First, few have looked at the opportunities, or lack thereof, provided to low-level criminals that lead to recidivism. Currently, nearly half of incarceration individuals will be re-arrested within three years of their release date, normally for property crimes including theft, larceny, possessing stolen property, or selling illegal weapons. Why are these rates so high and what have we done as a society to curb this outcome?
Overall, not much. After a prisoner’s release, a job, income, and steady place to live can be hard to come by. Research by the Urban Institute shows that less than half of released prisoners find and maintain employment within one year after release, more than two thirds of those jobs being low-skilled and low-paying. Additionally nearly two-thirds of recently released prisoners lack a steady home and report moving to more than one location within one year of re-entry. With all these challenges, it is no surprise that recidivism is so common.
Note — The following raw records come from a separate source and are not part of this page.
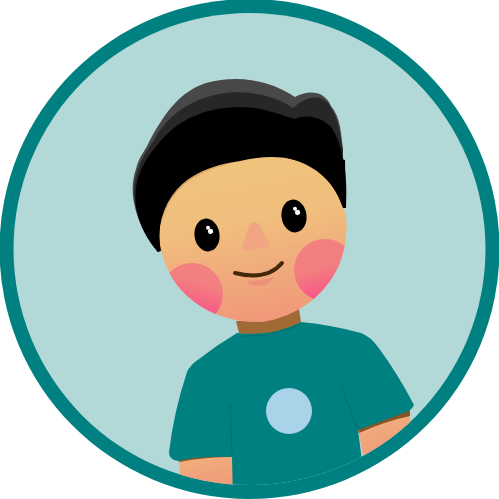
<!DOCTYPE html>
<html lang="en">
<head>
<meta charset="utf-8">
<title>Round avatar</title>
<style>
:root {
  --page: #ffffff;
  --teal: #008080;
  --teal-shade: #007474;
  --sky: #b2d8d8;
  --hair: #000000;
  --hair-mid: #272727;
  --hair-light: #484848;
  --skin-shade: #a06a35;
  --cuff: #8a5424;
  --brow-shadow: #dda866;
  --nose: #f2a583;
  --lip: #ee8f78;
  --smile: #45270a;
  --badge: #a9d3e8;
}
html, body { margin: 0; width: 499px; height: 499px; overflow: hidden; background: var(--page); }
svg { display: block; }
.ring { fill: var(--teal); }
.sky { fill: var(--sky); }
.shirt { fill: var(--teal); }
.seam { fill: none; stroke: var(--teal-shade); stroke-width: 1.5; stroke-linecap: round; }
.neck { fill: var(--skin-shade); }
.cuff { fill: var(--cuff); }
.arm { fill: url(#arm-skin); }
.face { fill: url(#face-skin); }
.hair-shadow { fill: none; stroke: var(--brow-shadow); stroke-width: 4; }
.cheek-left { fill: url(#blush-left); }
.cheek-right { fill: url(#blush-right); }
.nose { fill: var(--nose); }
.lip { fill: var(--lip); }
.smile { fill: none; stroke: var(--smile); stroke-width: 4; stroke-linecap: round; }
.hair { fill: var(--hair); }
.hair-mid { fill: var(--hair-mid); }
.hair-light { fill: var(--hair-light); }
.eye { fill: var(--hair); }
.glint { fill: var(--page); }
.badge { fill: var(--badge); }
</style>
</head>
<body>
<svg width="499" height="499" viewBox="0 0 499 499" role="img" aria-label="Round avatar of a smiling dark-haired figure in a teal shirt">
  <defs>
    <linearGradient id="face-skin" x1="0.4" y1="0" x2="0.6" y2="1">
      <stop offset="0" stop-color="#eec47c"/>
      <stop offset="0.4" stop-color="#f0be7d"/>
      <stop offset="1" stop-color="#f0977a"/>
    </linearGradient>
    <linearGradient id="arm-skin" x1="0" y1="0" x2="0.3" y2="1">
      <stop offset="0" stop-color="#f0b27c"/>
      <stop offset="1" stop-color="#f0967a"/>
    </linearGradient>
    <linearGradient id="blush-left" x1="0.7" y1="0" x2="0.4" y2="1">
      <stop offset="0.3" stop-color="#f38080"/>
      <stop offset="0.9" stop-color="#f94a8a"/>
    </linearGradient>
    <linearGradient id="blush-right" x1="0.3" y1="0" x2="0.65" y2="1">
      <stop offset="0.45" stop-color="#f37f80"/>
      <stop offset="1" stop-color="#f94a8a"/>
    </linearGradient>
    <clipPath id="disc"><circle cx="249.5" cy="249" r="236"/></clipPath>
    <clipPath id="face-area"><path d="M160 245C155 195 190 166 240 157C295 148 335 172 346 215C352 275 310 315 262 322C212 324 168 294 160 245Z"/></clipPath>
    <g id="eye">
      <ellipse class="eye" rx="12.5" ry="16.5"/>
      <circle class="glint" cx="2" cy="-7" r="2"/>
      <circle class="glint" cx="4" cy="-3" r="2.6"/>
    </g>
  </defs>

  <circle class="ring" cx="249.5" cy="249" r="250"/>
  <circle class="sky" cx="249.5" cy="249" r="236"/>

  <g id="body" clip-path="url(#disc)">
    <path class="arm" d="M179 458L233 455L234 499H182Z"/>
    <path class="arm" d="M358 430L409 414L420 460L366 470Z"/>
    <path class="cuff" d="M178 457L232 453V457Q205 457 179 462Z"/>
    <path class="cuff" d="M358 428L410 410V416Q386 421 359 433Z"/>
    <path class="shirt" d="M237 333Q269 335 301 322Q332 325 361 333Q371 337 378 347Q398 374 414 405Q411 411 404 413L358 430L367 499H233L232 457Q201 456 178 461Q169 460 169 452Q174 411 187 372Q190 365 199 359Q217 345 237 333Z"/>
    <path class="seam" d="M230 404L232 454M341 386L358 429M240 336Q272 337 300 325"/>
  </g>

  <path class="neck" d="M236 321Q270 322 299 309L301 322Q272 337 239 333Z"/>

  <g id="head">
    <path class="hair-light" d="M158 252C137 226 127 194 136 169C139 156 146 150 150 140C166 111 180 92 206 83C239 74 271 81 295 97C309 89 325 91 331 106C341 118 341 134 343 150L340 190Z"/>
    <path class="hair-mid" d="M158 252C136 226 128 192 139 167C143 154 152 145 157 135C173 110 195 99 219 94C248 89 275 96 293 108C304 98 318 93 328 103C339 117 340 135 343 150L340 190Z"/>
    <path class="hair" d="M158 252C136 227 129 194 142 168C148 155 157 145 166 135C187 115 211 108 237 107C259 106 275 113 295 119C307 114 321 117 331 127C343 145 348 175 346 207L338 209L165 246Z"/>
    <path class="face" d="M160 245C155 195 190 166 240 157C295 148 335 172 346 215C352 275 310 315 262 322C212 324 168 294 160 245Z"/>
    <g clip-path="url(#face-area)">
      <path class="hair-shadow" d="M160 222C169 184 198 168 240 159"/>
      <circle class="cheek-left" cx="192" cy="294" r="31"/>
      <circle class="cheek-right" cx="325" cy="270" r="31"/>
    </g>
    <path class="hair" d="M158 252C157 200 181 169 240 161C294 148 329 167 343 208H346L345 160L240 130L150 180L143 228Z"/>
    <use href="#eye" transform="translate(207 235) rotate(-8)"/>
    <use href="#eye" transform="translate(294 216) rotate(-8)"/>
    <path class="nose" d="M249 225Q255 219 259 225L269 243Q271 248 264 248L246 251Q241 251 243 245Z"/>
    <path class="lip" d="M247 281Q261 281 274 277Q269 286 259 286Q250 286 247 281Z"/>
    <path class="smile" d="M235 273Q267 281 282 263"/>
  </g>

  <circle id="shirt-badge" class="badge" cx="289" cy="411" r="23"/>
</svg>
</body>
</html>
We also must consider the skew of incarceration rates due to the fact that we, as a society, tend not to prosecute “white-collar” crimes or “white-collar” criminals.
Prosecution of white-collar crimes has been steadily decreasing since the U.S. declared war drugs. In fact, only 1,251 cases of financial fraud were filed in 2011, despite widely known corruption and mismanagement of some of the world’s largest financial institutions. Meanwhile, millions of low-level criminals, drug users, and third-strikers are being imprisoned, swelling the prison population from 500,000 in the 1980’s to more than 2.3 million today.
Even when prosecuted, these “white collar” criminals often face little to no jail time because of their ability to hire expensive lawyers. Minorities are 20% more likely to face jail time when charges with the same offenses as white counterparts.
Including these two factors into the narrative can reshape discussions on minority incarceration rates. Rather than placing full blame on the individual, some must be placed on the system that disproportionately prosecutes minorities and traps them in a cycle of criminality. Doing so may just discourage the demonization of these people and allow the system to treat all in a just and humane way.
by Jenna Engebretson